Under current guidelines, the European Commission asks social media sites to delete terrorist content within an hour of detection. This includes material that incites violence, provides attack funding or promotes hate speech.
However, the guidelines, for the moment, are just that. They're entirely voluntary. It's a tactic that hasn't always worked for Brussels in the past, with the voluntary standardization of charging connectors being a recent example.
It seems that once again, Brussels isn't happy with the progress. EU commissioner for security Julian King says it may “take stronger action”. Speaking to the Financial Times, he revealed plans to enact regulation on sites, regardless of size.
“We cannot afford to relax or become complacent in the face of such a shadowy and destructive phenomenon,” he said.
Draft in the Works
The details are still being worked on in a draft, but King says all sites would have one hour to remove terrorist content. King didn't explicitly mention the punishment, but FT says fines are possible, and the EU is no stranger to handing them out.

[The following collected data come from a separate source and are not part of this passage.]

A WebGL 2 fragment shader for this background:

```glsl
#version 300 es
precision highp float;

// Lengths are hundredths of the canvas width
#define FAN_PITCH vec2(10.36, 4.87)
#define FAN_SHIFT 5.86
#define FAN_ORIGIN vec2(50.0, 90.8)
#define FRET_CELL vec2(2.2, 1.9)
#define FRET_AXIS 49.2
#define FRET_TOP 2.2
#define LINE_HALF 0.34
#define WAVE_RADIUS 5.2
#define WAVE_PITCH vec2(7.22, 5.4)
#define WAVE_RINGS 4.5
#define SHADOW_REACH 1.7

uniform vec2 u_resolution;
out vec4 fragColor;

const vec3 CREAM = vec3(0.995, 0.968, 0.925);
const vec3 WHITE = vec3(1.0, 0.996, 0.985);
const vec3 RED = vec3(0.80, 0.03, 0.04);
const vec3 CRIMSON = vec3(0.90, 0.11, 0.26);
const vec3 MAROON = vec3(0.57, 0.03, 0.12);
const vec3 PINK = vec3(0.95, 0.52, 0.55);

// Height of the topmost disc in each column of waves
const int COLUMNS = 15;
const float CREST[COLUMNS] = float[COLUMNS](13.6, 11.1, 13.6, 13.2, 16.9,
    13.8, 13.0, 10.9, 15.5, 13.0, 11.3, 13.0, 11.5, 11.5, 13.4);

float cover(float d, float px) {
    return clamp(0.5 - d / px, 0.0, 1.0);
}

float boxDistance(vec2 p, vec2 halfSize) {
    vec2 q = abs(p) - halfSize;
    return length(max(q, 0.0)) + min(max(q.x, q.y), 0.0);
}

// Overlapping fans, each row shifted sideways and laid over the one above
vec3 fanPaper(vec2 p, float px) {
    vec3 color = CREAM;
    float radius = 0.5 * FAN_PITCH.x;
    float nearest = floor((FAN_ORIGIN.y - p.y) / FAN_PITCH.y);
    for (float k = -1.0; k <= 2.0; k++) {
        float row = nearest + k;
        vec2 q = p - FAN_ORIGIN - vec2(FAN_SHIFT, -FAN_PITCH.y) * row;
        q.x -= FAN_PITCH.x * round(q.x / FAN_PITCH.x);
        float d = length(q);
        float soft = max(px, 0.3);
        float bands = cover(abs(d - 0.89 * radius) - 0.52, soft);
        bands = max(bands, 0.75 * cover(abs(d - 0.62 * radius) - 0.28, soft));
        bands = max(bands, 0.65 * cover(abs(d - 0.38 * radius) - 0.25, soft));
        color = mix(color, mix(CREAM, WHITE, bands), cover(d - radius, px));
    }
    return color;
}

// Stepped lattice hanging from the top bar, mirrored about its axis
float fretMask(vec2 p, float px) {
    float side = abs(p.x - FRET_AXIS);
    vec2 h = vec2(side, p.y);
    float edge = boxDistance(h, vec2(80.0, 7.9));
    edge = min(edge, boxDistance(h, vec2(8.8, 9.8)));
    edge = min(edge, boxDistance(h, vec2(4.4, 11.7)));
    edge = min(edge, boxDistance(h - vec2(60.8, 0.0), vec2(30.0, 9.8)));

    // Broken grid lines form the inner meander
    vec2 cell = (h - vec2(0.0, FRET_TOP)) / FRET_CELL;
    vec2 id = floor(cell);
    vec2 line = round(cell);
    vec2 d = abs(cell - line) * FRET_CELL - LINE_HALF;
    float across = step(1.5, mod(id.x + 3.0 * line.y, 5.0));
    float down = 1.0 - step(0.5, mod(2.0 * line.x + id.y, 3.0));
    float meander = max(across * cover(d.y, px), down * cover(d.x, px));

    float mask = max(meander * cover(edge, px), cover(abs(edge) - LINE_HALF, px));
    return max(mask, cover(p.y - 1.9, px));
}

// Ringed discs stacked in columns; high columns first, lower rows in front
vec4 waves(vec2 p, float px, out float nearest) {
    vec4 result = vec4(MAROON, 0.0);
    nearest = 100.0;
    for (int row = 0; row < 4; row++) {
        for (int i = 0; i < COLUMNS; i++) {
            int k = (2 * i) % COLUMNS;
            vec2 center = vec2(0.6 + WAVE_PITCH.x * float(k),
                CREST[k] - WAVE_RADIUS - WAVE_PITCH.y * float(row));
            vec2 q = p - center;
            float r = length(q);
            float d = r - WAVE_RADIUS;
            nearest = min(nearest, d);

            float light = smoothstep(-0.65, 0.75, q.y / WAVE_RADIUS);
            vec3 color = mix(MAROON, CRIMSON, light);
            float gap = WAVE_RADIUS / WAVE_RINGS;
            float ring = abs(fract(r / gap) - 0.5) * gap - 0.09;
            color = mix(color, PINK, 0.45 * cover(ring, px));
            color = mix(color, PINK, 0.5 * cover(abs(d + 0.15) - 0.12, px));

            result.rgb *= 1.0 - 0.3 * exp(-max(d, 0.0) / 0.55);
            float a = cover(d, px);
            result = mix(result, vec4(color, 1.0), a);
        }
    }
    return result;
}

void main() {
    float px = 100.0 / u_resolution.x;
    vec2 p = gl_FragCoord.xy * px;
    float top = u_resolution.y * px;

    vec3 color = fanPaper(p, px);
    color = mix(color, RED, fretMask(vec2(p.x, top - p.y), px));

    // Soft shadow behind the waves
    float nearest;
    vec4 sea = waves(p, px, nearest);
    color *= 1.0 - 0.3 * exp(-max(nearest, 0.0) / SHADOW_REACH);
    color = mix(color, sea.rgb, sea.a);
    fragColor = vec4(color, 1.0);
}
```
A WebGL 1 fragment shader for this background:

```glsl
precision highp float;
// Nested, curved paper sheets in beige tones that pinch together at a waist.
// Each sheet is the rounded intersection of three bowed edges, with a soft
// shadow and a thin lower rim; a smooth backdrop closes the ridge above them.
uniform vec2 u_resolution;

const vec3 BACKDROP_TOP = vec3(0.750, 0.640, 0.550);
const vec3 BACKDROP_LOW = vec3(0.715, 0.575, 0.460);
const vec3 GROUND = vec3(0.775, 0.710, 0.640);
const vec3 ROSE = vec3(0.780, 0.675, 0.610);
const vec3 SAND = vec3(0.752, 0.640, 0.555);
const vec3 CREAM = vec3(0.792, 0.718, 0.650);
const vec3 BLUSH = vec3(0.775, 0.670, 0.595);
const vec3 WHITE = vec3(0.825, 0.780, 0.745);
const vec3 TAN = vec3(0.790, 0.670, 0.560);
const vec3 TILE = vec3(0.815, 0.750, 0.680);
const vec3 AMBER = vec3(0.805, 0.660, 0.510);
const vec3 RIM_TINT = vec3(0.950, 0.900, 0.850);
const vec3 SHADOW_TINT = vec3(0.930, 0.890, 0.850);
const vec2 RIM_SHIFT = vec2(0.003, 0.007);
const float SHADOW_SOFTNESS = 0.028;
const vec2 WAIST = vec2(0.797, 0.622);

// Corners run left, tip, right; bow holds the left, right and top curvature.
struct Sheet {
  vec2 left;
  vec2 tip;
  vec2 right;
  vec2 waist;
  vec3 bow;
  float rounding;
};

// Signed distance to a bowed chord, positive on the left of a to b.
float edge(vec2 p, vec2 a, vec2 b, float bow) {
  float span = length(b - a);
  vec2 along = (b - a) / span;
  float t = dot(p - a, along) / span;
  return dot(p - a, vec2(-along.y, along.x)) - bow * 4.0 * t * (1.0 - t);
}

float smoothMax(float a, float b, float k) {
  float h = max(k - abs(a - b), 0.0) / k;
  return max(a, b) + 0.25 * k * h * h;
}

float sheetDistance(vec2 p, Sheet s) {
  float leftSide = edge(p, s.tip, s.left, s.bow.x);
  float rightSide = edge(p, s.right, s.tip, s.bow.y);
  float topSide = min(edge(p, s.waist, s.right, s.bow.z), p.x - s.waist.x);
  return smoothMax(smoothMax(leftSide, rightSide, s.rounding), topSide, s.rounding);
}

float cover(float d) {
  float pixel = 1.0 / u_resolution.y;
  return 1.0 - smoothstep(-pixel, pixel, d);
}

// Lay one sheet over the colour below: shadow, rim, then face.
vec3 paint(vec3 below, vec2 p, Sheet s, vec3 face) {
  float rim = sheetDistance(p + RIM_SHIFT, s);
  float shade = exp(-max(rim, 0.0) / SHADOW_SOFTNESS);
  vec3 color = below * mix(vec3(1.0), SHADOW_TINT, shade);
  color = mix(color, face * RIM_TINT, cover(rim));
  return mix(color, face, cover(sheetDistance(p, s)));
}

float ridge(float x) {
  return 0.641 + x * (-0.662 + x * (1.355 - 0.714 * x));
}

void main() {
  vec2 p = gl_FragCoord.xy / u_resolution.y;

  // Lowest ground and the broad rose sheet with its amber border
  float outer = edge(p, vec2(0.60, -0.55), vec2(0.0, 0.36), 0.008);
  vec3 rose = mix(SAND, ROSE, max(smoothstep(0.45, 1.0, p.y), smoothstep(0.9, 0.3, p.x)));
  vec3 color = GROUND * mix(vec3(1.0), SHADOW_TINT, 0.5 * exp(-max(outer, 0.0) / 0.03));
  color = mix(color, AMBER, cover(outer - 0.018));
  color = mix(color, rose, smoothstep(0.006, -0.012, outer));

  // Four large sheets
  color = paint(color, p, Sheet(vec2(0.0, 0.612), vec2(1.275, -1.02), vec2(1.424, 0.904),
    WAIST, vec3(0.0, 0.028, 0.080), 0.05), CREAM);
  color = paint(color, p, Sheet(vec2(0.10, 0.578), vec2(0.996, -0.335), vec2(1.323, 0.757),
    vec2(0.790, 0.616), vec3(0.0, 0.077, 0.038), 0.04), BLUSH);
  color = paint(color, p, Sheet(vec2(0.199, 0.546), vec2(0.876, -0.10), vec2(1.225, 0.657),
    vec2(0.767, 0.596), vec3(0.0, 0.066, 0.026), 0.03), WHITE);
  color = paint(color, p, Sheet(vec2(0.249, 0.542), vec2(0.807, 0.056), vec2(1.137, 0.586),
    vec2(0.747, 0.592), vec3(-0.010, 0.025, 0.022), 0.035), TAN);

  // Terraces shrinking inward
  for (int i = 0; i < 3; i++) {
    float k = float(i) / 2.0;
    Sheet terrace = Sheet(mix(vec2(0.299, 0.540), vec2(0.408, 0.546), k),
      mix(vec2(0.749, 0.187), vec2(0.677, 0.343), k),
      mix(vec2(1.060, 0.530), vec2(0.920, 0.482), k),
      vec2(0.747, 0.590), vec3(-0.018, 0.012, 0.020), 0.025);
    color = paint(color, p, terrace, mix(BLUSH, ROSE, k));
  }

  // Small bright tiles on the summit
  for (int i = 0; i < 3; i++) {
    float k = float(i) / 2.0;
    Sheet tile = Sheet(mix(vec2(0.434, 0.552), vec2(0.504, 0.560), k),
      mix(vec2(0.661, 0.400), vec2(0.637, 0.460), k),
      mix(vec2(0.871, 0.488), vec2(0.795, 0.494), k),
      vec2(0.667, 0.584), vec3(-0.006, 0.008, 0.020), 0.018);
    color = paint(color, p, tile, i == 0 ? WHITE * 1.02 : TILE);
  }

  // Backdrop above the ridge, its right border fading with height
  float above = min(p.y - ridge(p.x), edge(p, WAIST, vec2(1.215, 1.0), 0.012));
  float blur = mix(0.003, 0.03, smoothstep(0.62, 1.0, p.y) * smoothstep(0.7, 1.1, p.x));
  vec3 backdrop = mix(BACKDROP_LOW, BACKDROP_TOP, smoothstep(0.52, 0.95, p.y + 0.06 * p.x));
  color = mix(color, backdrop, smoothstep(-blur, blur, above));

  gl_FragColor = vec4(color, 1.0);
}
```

Even so, it's a methodology some members of the Commission are likely to disagree with. Guidelines have been successful in the past, and burgeoning sites may struggle to build the infrastructure to deal with content that quickly. This could, in turn, hamper innovation.
The regulation is currently in draft format that would affect all websites. It would have to receive approval from a majority of 28 EU member states to pass but should stop EU countries from taking individual action.